Mandisa Nyathikazi, a director of black-owned artisan training company, Artisan Training Institute (ATI), said “the tragedy is that all the good intentions of BEE seem to have been lost along the way and gone wrong”.
This, she said, might be for a number of reasons including the fact that it has been poorly implemented. This, whilst the country is addressing urgent poverty needs.
“The mining strikes, including the ill-fated Marikana bloodbath, are casting a worrying shadow over the social, economic and political landscape in South Africa.”
Nyathikazi said while wage demands are likely to cause a deeper level of retrenchments further down the line in the mining sector, labour and management still need to find a “common bridge”.

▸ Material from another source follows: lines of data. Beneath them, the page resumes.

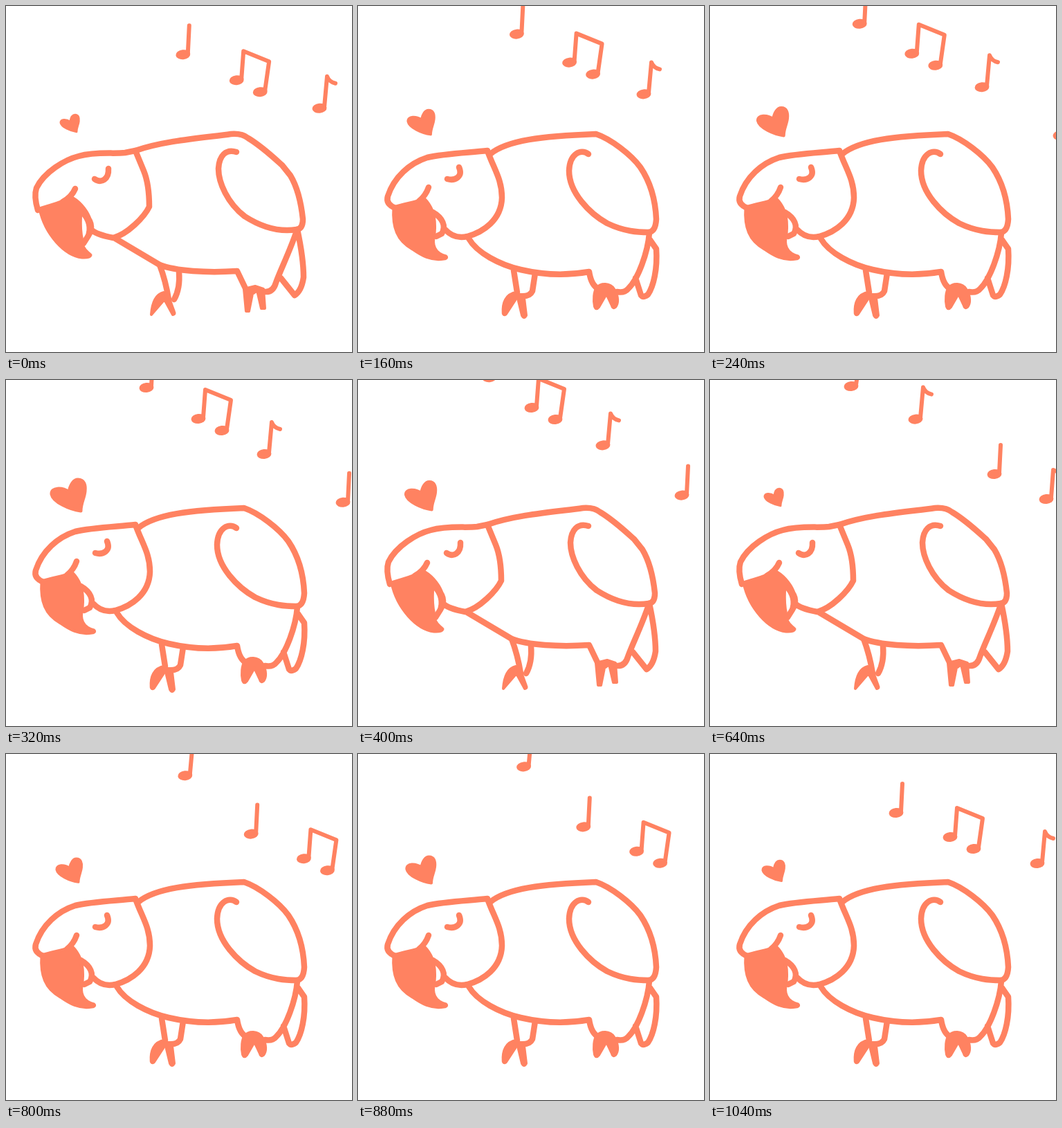
Recreate the animation shown at these times as an HTML page with a canvas. Size 500 px wide and 500 px high, loop 1120 ms.

```html
<!DOCTYPE html>
<html lang="en">
<head>
<meta charset="utf-8">
<title>Singing parrot</title>
<style>
  html, body { margin: 0; width: 100%; height: 100%; overflow: hidden; background: #fff; }
  canvas { display: block; }
</style>
</head>
<body>
<canvas id="stage" width="500" height="500"></canvas>
<script>
const ctx = document.getElementById('stage').getContext('2d');
const CORAL = '#ff8261', STEP = 80, COUNT = 14, LEG = 5;

const low = {
  head: `M46 295C43 285 41 272 44 263C55 240 85 222 105 217C130 210 155 214 172 212L187 209
    L199 238C206 255 207 275 207 290C200 305 175 330 155 335C145 333 130 330 123 323`,
  face: 'M82 283Q95 276 100 264M128 250C138 257 149 250 148 235M113 301C122 308 127 320 119 332L112 343',
  body: `M187 209C230 194 290 190 325 185C338 184 345 187 350 191C370 203 390 222 399 230L411 245
    C420 260 426 280 429 308Q429 322 420 323M158 336L222 374C245 383 290 386 334 383L346 408`,
  wing: 'M333 211C318 206 308 216 307 235C307 255 320 285 345 304C370 320 395 327 420 323',
  tail: 'M420 325C410 355 395 385 390 400Q386 414 374 413M421 323Q430 365 430 392Q427 412 417 418L397 393',
  legs: 'M222 374Q231 398 235 424M250 384Q252 408 243 424',
  beak: `M49 293C60 288 80 286 93 276C105 281 116 295 120 305L121 325L110 345C112 352 117 356 122 360
    C121 363 116 363 110 363C85 360 57 330 49 293Z`,
  feet: `M228 414Q212 418 210 446L229 424L241 446Q245 445 243 442L235 420Z
    M344 409L360 405L372 409L374 437L369 437L363 411L356 416L351 441L347 441Z`,
  gap: 'M110 304Q122 320 112 337Q109 323 110 304Z'
};

const high = {
  head: `M54 292C44 288 41 282 43 275C52 247 75 227 100 219C125 213 160 212 187 209
    C196 235 208 250 208 277C207 310 180 327 158 333C145 336 135 333 126 323`,
  face: 'M88 282Q98 274 102 262M129 250C140 253 152 247 146 233M108 298C122 306 128 318 121 329L113 333',
  body: `M191 214C215 194 265 188 344 185C365 192 395 215 408 233C425 258 430 285 431 308Q430 326 420 327
    M160 336C172 357 205 374 235 381C265 388 300 390 334 384Q337 404 348 409`,
  wing: 'M333 214C322 206 306 213 305 238C305 270 335 300 360 314C385 326 405 327 420 327',
  tail: `M421 328C419 355 405 395 390 409Q385 415 374 413
    M422 338L431 351C433 380 427 405 419 417Q412 422 409 418L401 393`,
  legs: 'M225 382L230 414M256 386L252 412Q248 421 232 419M230 416C215 418 211 430 212 444L229 418',
  beak: `M52 291C70 285 86 284 95 278C104 287 113 300 110 330C105 348 113 358 127 362
    C129 364 126 365 124 365C105 368 92 360 79 351C57 339 50 320 52 291Z`,
  feet: `M231 422L240 422L243 447Q240 453 237 447Z
    M345 407C351 400 364 400 370 409C377 420 376 430 372 435Q368 438 367 433L359 416L348 435Q344 440 342 434C340 425 341 412 345 407Z`,
  gap: 'M113 306Q121 318 118 328L113 330Z'
};

for (const pose of [low, high])
  for (const part in pose) pose[part] = new Path2D(pose[part]);

const heart = new Path2D('M0-2C-16-4-40-15-42-26C-43-36-27-36-17-29C-15-40-10-47-4-47C5-47 7-39 6-30C5-20 0-13 0-2Z');

// Each note passes its waypoints (left head x, y) LEG steps apart.
// Heads and stem lines are measured from the left head.
const notes = [
  {
    start: 3, way: [[506, 187], [411, 136], [269, 85], [203, 11]],
    heads: [[0, 0]], stem: 'M7-2L9-42'
  },
  {
    start: 8, way: [[486, 172], [347, 120], [278, 56], [143, -24]],
    heads: [[0, 0], [34, 17]], stem: 'M7-2L10-42L47-27L41 15'
  },
  {
    start: 13, way: [[473, 158], [373, 107], [278, 44], [182, -20]],
    heads: [[0, 0]], stem: 'M7-2L11-46Q14-38 23-36'
  }
];
for (const note of notes) note.stem = new Path2D(note.stem);

function drawNote({ start, way, heads, stem }, step) {
  const age = (step - start) / LEG;
  const i = Math.max(0, Math.min(way.length - 2, Math.floor(age)));
  const [x, y] = way[i].map((v, axis) => v + (way[i + 1][axis] - v) * (age - i));
  ctx.save();
  ctx.translate(x, y);
  ctx.lineWidth = 6;
  ctx.stroke(stem);
  for (const [hx, hy] of heads) {
    ctx.beginPath();
    ctx.ellipse(hx, hy, 10.5, 7, -.1, 0, 2 * Math.PI);
    ctx.fill();
  }
  ctx.restore();
}

function drawSolid(path, outline) {
  ctx.lineWidth = outline;
  ctx.fill(path);
  ctx.stroke(path);
}

// One strong beat, then a weaker one.
function drawHeart(step) {
  const beat = step < 8 ? 1 - Math.abs(step - 4) / 4 : .65 * (1 - Math.abs(step - 11) / 3);
  const size = .55 + .45 * beat;
  ctx.save();
  ctx.translate(102 + 6 * beat, 183 + 8 * beat);
  ctx.scale(size, size);
  drawSolid(heart, 5);
  ctx.restore();
}

function drawBird(pose) {
  drawSolid(pose.beak, 5);
  drawSolid(pose.feet, 4);
  ctx.fillStyle = '#fff';
  ctx.fill(pose.gap);
  ctx.fillStyle = CORAL;
  ctx.lineWidth = 8.5;
  for (const part of ['head', 'face', 'body', 'wing', 'tail', 'legs']) ctx.stroke(pose[part]);
}

function draw(now) {
  const step = Math.floor(now / STEP) % COUNT;
  ctx.fillStyle = '#fff';
  ctx.fillRect(0, 0, 500, 500);
  ctx.fillStyle = ctx.strokeStyle = CORAL;
  ctx.lineCap = ctx.lineJoin = 'round';
  drawBird(step < 2 || (step > 4 && step < 10) ? low : high);
  drawHeart(step);
  for (const note of notes) {
    drawNote(note, step);
    drawNote(note, step + COUNT);
  }
}

const begin = performance.now();
function tick() {
  draw(performance.now() - begin);
  requestAnimationFrame(tick);
}
tick();
</script>
</body>
</html>
```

“When it comes to artisan training, 50% of our intake comes from mines – and this would be the same for most artisan training companies. If these strikes – and the uncertainly – continue in the mining industry, the training of artisans will abate. Rapidly.
“This is hugely worrying considering we have a large backlog in the number of artisans this country needs to train. Making this even more of a headache is the fact that, if the government’s mooted R800 billion investment in South Africa’s infrastructure does take root, the country’s already exacerbated shortage of trained artisans will get even more serious. If the government’s New Growth Path does create the work demand it says it will, then we will have to train 50 000 new artisans by 2015 – and at least 30 000 additional engineers by 2014.
“This is a tall order, even without the additional strain caused by the ongoing disarray in the mining sector. If this situation continues, you can be sure that mining companies will not be able to focus on training – and this will certainly affect the number of artisans that we can train.
“It is indeed a serious headache. What most people might not know is that mining artisans, once they qualify, can earn around R25 000 a month. But if the discord continues in the mining sector we will certainly see less artisans being trained. This will have a marked impact on society, and the upliftment of people – who can go from earning literally nothing to taking home more than R20 000 with overtime and other benefits.
“There is a huge disparity between mine owners/management and workers – and this has been aptly highlighted by the wildcat strikes. While it is arguably true to say that the wage demands – and some wage hikes – come at a time when mining companies, and the country at large, can ill afford it, it is understandable why there is a seething anger – because the workers feel they have been left off the gravy train.”
ATI is focused on training artisans in a wide range of engineering-focused skills, including fitters and turners, rigging, tool jig and dye makers, electricians, millwrights, welders, boilermakers, sheet metal workers, petrol and diesel mechanics, tractor mechanics, forklift mechanics, auto electricians and earth moving equipment mechanics